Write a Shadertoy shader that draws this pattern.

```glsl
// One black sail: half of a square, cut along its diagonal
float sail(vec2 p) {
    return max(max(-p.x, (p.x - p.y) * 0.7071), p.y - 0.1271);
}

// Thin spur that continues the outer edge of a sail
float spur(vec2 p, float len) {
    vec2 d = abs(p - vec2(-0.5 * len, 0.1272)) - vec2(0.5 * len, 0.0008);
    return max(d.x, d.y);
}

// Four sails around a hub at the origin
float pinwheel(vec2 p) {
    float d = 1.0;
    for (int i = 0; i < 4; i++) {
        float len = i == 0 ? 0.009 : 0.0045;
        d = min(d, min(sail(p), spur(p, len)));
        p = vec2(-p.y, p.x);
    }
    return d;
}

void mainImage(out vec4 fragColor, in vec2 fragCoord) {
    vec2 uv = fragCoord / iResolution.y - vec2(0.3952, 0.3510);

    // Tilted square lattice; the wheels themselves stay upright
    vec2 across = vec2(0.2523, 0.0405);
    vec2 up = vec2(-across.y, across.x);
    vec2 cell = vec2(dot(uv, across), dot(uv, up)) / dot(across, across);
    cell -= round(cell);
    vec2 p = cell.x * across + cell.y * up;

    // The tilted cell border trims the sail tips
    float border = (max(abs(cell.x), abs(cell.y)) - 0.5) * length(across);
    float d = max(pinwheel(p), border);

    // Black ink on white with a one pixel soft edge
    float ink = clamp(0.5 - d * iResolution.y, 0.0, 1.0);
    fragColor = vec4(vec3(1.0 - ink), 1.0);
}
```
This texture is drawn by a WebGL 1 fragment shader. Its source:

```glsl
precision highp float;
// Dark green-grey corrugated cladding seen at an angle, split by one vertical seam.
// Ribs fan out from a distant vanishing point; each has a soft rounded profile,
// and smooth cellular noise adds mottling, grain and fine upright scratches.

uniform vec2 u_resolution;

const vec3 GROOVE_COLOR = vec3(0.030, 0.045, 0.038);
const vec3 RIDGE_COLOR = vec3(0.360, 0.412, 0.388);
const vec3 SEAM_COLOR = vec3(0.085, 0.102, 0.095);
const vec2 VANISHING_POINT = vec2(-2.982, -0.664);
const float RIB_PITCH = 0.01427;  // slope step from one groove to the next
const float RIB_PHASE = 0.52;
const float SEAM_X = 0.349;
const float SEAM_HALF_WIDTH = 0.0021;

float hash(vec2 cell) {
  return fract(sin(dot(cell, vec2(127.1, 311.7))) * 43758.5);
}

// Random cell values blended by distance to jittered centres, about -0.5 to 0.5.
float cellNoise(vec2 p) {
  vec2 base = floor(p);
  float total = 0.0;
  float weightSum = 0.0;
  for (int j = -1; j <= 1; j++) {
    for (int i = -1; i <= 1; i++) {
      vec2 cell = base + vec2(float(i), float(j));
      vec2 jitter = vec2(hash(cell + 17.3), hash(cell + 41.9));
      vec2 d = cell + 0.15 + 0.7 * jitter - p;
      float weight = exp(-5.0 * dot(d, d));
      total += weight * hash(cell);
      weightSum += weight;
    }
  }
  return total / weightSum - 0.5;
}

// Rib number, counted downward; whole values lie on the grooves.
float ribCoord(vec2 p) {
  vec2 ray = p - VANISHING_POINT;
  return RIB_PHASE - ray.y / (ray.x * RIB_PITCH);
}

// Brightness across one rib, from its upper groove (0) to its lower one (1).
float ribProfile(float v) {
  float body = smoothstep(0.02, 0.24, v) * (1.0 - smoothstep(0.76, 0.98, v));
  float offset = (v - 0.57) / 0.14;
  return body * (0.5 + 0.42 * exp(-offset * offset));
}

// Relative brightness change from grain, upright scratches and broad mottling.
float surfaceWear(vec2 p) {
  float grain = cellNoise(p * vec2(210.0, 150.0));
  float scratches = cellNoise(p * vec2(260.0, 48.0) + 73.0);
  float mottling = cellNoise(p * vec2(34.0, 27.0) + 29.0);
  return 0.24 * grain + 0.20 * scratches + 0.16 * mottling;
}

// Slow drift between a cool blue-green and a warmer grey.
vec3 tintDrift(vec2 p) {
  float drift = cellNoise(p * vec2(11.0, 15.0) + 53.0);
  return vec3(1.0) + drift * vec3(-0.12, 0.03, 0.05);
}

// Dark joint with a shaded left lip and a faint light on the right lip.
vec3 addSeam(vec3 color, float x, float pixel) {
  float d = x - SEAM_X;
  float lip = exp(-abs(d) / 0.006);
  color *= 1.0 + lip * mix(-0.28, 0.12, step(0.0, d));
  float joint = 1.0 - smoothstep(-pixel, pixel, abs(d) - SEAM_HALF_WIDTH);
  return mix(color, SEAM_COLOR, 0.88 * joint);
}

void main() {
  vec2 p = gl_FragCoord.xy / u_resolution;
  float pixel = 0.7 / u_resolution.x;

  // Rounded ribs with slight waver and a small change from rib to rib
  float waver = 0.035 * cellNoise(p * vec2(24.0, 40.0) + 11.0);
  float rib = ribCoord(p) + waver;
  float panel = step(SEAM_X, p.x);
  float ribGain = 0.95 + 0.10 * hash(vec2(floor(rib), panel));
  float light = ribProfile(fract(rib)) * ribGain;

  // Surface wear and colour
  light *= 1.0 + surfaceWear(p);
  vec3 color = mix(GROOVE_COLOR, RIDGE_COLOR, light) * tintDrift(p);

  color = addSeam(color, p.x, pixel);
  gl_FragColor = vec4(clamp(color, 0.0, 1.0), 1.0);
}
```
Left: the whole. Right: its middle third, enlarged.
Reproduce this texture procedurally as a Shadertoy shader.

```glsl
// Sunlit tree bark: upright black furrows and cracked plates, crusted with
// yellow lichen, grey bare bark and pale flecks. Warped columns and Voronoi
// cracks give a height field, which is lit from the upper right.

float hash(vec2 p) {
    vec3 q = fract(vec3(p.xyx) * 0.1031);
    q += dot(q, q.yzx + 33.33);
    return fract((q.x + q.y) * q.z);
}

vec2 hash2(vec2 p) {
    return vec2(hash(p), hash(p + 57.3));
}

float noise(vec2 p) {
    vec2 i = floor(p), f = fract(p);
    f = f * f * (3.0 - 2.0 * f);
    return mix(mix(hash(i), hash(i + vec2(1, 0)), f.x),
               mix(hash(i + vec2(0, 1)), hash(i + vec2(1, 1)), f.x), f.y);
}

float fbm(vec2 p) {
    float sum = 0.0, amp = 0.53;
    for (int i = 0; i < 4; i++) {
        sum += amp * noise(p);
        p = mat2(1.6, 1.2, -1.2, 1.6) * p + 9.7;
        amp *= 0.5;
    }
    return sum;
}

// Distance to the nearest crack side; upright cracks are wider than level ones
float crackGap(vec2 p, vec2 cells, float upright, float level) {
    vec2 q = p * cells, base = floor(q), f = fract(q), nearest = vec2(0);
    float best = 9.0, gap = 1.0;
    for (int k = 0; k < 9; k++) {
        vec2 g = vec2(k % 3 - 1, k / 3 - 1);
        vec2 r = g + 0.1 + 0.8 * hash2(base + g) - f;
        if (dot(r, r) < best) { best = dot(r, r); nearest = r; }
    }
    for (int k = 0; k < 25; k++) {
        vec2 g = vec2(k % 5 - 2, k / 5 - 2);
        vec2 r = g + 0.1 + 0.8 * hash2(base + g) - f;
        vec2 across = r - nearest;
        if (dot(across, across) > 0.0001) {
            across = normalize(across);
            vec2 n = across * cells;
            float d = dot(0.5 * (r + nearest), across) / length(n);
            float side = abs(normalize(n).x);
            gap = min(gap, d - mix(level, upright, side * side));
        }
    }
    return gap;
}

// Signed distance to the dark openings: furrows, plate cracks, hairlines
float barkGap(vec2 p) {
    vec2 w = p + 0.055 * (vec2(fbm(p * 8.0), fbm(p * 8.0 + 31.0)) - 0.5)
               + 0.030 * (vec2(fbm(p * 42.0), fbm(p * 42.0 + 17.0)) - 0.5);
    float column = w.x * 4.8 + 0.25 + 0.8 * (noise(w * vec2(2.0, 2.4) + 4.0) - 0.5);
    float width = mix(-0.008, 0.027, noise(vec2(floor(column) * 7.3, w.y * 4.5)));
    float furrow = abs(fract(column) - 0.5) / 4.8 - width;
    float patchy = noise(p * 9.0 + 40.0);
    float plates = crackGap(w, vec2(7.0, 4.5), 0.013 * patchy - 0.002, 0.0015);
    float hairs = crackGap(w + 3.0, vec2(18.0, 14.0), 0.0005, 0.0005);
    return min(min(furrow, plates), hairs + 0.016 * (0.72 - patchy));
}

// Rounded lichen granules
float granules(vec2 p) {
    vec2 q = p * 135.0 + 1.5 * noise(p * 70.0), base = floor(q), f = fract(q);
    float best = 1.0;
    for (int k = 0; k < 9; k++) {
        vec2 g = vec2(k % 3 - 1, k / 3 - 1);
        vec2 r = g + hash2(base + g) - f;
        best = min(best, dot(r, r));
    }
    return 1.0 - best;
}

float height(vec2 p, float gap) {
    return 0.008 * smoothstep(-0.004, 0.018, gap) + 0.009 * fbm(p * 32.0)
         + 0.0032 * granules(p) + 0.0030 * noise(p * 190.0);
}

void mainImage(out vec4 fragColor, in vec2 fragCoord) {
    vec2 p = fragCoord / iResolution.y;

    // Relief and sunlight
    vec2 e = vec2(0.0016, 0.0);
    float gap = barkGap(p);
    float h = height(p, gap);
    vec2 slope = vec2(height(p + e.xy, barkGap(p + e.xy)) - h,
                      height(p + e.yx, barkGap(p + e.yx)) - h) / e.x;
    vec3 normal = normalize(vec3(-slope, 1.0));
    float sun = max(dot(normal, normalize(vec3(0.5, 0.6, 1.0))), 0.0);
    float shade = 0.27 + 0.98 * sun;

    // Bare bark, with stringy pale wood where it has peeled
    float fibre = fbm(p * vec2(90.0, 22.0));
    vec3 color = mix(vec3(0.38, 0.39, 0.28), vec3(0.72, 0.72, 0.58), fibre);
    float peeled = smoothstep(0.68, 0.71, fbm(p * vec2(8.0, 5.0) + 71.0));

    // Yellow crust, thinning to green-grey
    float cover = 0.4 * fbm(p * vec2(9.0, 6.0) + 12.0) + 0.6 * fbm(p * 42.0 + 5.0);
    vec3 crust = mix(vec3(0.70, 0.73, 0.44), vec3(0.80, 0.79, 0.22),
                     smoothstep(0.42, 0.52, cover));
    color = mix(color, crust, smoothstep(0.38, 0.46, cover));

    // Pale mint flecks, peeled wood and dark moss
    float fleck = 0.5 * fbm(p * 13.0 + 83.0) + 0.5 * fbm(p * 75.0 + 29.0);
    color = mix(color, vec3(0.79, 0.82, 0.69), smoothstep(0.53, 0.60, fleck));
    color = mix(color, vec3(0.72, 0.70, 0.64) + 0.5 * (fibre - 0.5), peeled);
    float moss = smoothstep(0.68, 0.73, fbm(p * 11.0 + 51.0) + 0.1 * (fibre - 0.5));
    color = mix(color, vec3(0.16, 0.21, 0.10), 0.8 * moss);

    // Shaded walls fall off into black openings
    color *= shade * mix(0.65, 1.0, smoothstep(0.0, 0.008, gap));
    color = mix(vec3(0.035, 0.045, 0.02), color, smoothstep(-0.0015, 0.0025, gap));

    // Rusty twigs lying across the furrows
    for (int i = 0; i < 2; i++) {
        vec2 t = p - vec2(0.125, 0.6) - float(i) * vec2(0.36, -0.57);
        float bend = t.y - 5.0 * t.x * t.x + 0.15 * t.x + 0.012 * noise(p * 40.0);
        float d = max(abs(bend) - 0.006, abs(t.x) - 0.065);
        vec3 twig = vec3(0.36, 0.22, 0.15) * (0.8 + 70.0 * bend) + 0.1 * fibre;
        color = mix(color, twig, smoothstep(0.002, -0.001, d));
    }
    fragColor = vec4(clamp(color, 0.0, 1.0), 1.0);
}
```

####################

Your answer should be a single number: the count of lines in the data that include the word "floor".

## EXPECTED ANSWER:
6